When 18-year-old Ally Pfeiffer found a Facebook profile impersonating her and replacing her photograph with a picture of a cow to mock her weight, she cried. However, the Connecticut teen fought back, found the IP address for the bogus page and helped police trace the cruel behavior back to Sarah Johnson and Jeff Martone, her former classmates at a Bristol, Conn., high school, reports AOL News. And now, Johnson and Martone, both freshmen at the University of Connecticut, have been charged with criminal impersonation and second-degree harassment. Pfeiffer said she’s speaking out about her experience because she hopes it will prevent other young people from going through the pain she did. “If I help one teen or if I make one bully think twice before doing something I would feel 100 percent better,” she said in an interview with NBC’s “Today” show this morning. Both Martone, 19, and Johnson, 18, have admitted to creating the fake Facebook profile, which listed Pfeiffer’s “likes” as “being fat,” “whales,” “Ben and Jerry’s Ice Cream” and “not running.” Pfeiffer said she and Johnson were close friends in high school. “When I first saw the page, I was completely devastated. I didn’t know who had done it at this point and was questioning why they chose me, why they’d say those things about me,” she told WFSB.com. But Pfeiffer, a freshman at the University of Hartford, said she didn’t want to let the cyberbullying ruin her life. “Some of my friends would have hung themselves over this,” she told the Bristol Press. “So I’m just glad that [Martone and Johnson] got a stable person trying to take a positive approach to dealing with it rather than someone who could have taken different action.”

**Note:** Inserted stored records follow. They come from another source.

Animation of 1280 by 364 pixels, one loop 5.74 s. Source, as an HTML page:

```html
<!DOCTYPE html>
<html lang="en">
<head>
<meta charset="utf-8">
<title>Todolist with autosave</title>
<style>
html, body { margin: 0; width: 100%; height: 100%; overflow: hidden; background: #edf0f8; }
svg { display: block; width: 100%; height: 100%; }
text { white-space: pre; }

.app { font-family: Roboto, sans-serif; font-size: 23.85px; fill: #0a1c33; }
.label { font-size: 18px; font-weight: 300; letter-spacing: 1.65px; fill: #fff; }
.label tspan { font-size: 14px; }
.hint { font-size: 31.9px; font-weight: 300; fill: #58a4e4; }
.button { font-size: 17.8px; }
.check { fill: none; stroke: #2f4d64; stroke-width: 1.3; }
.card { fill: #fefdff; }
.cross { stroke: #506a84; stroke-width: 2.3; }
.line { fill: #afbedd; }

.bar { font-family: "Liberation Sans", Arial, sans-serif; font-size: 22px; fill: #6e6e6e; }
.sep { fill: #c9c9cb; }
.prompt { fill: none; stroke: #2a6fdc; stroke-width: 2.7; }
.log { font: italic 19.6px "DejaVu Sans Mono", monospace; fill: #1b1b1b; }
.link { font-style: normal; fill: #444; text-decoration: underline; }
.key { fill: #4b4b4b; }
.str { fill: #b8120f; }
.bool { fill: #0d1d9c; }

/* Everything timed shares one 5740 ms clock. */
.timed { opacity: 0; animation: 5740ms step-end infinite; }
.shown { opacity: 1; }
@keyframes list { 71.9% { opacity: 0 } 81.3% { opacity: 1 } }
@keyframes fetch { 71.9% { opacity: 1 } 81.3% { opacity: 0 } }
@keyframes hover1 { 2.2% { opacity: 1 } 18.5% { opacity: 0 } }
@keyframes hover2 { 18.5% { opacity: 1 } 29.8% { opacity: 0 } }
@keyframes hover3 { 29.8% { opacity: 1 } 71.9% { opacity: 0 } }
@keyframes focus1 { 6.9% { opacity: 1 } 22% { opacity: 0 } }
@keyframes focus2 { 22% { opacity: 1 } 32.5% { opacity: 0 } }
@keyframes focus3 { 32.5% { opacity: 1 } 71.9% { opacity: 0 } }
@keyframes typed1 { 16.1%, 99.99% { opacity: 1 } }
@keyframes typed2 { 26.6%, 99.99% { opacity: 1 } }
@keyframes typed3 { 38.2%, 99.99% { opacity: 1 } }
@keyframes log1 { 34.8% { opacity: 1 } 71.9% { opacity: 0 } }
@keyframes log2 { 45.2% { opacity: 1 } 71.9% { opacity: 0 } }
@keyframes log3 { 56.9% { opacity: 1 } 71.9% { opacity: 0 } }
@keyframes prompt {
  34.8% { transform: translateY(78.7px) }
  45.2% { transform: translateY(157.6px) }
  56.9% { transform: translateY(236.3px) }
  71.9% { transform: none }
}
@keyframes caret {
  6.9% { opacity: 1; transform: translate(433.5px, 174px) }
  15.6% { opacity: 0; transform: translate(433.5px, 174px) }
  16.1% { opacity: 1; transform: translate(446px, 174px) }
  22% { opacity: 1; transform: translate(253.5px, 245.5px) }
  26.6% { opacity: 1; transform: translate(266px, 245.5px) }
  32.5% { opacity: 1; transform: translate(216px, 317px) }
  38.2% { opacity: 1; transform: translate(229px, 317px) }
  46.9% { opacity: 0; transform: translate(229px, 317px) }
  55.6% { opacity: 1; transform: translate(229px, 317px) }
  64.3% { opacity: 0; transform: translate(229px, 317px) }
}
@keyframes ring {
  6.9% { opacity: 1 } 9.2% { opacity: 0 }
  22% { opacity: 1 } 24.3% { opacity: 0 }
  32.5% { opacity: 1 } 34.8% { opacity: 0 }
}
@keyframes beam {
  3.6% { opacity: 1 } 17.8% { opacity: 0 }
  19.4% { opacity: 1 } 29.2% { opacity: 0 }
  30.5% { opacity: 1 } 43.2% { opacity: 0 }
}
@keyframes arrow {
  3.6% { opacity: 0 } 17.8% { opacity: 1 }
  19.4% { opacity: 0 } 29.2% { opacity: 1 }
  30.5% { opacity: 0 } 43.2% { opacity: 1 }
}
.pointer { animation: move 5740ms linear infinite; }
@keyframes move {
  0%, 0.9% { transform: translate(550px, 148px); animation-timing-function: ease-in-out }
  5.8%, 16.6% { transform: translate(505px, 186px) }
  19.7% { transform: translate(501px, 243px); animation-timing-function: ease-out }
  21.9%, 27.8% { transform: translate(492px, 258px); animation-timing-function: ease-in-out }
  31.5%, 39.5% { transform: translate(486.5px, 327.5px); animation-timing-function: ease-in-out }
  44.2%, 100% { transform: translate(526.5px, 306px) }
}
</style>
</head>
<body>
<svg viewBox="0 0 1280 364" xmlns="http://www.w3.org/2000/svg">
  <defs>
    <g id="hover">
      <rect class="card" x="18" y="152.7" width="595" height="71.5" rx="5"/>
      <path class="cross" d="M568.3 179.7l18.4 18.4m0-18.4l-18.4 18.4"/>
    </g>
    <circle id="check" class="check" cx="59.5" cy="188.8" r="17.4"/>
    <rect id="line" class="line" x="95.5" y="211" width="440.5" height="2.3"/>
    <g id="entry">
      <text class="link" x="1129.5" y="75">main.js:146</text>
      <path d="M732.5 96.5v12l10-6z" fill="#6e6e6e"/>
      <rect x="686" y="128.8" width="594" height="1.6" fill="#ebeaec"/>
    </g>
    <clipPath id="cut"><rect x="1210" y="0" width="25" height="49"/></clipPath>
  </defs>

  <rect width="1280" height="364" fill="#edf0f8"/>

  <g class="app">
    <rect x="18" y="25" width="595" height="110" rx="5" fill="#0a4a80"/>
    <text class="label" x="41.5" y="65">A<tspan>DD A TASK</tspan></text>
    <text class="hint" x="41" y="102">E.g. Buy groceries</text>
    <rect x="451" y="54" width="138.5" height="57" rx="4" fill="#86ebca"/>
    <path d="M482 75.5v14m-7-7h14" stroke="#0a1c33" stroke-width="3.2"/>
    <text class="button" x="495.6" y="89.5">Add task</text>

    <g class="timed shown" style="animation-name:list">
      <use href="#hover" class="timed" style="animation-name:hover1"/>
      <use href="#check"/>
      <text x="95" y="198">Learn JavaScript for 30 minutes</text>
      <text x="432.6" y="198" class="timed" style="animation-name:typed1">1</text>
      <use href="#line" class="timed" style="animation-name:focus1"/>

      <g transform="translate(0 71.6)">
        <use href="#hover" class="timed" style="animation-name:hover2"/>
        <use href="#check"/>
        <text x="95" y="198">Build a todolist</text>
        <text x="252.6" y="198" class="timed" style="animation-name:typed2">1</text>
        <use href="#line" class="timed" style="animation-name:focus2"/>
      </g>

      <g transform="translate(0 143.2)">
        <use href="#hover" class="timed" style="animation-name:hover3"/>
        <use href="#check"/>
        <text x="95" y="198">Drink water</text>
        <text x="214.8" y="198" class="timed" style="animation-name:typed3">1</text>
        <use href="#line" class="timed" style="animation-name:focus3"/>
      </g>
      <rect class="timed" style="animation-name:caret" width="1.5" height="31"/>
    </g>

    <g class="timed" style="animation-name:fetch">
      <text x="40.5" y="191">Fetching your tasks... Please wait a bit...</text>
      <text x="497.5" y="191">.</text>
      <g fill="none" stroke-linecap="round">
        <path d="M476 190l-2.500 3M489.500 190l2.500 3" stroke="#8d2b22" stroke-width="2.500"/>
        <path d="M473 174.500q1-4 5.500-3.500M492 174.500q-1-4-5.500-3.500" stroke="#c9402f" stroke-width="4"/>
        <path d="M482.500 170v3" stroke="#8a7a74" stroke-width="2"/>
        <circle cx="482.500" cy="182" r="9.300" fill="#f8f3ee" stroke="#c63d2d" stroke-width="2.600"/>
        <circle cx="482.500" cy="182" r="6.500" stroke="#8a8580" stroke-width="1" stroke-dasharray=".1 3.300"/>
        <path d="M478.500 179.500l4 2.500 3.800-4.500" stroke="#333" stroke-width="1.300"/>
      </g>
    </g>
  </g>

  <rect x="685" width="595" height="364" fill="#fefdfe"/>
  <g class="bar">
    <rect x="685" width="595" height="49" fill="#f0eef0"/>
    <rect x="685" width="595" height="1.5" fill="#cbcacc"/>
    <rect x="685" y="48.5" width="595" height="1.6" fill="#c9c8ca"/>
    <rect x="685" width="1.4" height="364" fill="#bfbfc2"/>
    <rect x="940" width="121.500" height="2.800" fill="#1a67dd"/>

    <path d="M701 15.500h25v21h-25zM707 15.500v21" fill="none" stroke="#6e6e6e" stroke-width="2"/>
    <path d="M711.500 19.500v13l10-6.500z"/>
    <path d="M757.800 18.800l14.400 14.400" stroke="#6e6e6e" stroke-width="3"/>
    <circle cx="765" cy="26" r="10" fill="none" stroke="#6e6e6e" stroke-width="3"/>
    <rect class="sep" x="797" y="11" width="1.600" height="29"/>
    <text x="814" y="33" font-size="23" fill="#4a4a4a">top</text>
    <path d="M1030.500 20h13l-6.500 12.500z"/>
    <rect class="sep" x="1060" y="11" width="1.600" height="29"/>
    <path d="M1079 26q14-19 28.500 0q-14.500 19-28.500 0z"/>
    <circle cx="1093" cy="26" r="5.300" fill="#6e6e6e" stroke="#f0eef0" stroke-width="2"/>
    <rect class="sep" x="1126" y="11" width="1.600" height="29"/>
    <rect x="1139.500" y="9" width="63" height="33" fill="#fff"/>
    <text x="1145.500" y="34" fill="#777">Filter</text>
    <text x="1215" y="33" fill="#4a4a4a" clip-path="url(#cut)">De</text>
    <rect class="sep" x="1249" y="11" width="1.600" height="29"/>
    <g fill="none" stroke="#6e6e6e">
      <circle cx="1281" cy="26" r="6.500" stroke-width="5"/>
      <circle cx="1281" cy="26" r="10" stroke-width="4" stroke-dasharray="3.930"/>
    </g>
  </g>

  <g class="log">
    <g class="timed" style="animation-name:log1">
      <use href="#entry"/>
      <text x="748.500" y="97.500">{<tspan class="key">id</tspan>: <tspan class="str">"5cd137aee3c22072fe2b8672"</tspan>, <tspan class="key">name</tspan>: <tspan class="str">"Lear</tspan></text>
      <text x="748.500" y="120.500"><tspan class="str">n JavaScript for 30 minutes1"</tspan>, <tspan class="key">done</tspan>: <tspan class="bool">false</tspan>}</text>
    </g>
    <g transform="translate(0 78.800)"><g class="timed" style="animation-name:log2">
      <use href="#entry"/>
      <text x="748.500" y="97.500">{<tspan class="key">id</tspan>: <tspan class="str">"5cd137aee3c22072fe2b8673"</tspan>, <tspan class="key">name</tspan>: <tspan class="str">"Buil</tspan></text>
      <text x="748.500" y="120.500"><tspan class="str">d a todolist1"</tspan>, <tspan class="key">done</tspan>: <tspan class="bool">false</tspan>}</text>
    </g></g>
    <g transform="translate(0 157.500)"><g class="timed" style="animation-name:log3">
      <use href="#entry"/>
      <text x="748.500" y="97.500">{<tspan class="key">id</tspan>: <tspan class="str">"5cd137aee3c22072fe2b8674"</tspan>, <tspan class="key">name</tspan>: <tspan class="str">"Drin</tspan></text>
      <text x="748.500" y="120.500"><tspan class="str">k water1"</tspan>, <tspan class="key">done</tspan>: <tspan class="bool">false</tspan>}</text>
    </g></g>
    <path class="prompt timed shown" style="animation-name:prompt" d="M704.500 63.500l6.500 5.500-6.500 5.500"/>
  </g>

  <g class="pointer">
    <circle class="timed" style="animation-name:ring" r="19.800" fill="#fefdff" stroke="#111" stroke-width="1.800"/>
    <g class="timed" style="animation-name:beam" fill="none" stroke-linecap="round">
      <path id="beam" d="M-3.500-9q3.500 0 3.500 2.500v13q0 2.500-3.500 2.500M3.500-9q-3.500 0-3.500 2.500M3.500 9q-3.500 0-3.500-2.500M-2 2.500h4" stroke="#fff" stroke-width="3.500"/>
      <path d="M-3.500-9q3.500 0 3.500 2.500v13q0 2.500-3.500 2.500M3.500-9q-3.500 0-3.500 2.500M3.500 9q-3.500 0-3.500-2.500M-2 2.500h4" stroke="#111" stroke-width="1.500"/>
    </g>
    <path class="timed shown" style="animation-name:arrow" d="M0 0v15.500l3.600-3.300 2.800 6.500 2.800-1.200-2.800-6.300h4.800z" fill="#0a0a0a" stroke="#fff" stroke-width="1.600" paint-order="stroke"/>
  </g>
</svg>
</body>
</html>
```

Cyberbullying has gained increased scrutiny since the death of Rutgers University student Tyler Clementi earlier this year, who killed himself after his classmates allegedly posted a video of him having sex with another man…
Teaching by texting starts to take hold
A growing number of educators believe that texting can be a teaching tool, AOL News reports. For subjects ranging from Spanish to science, and for uses ranging from homework help to exam reminders, teachers around the country are beginning to allow students to text in class. “You’ve got a classroom full of students walking in with a computer in their pocket. Why would you not use it?” said Ron Smith, who has defied district policy for the past five years to allow cell-phone use in his high school art and design classes in Hollywood, Calif. At Chester Middle School, an hour north of New York City, Principal Ernie Jackson, 52, challenged his staff to teach poetry using text messaging. He then gave an old version of a state test to those students who texted in summaries of the poems and to those who learned the poems in a traditional manner. The result: Those who texted averaged 80 percent on the exam, versus 40 percent for those who didn’t. “If the kids are motivated, they do better than if they’re not. The kids are very motivated about doing this,” Jackson said in a telephone interview with AOL News……Read More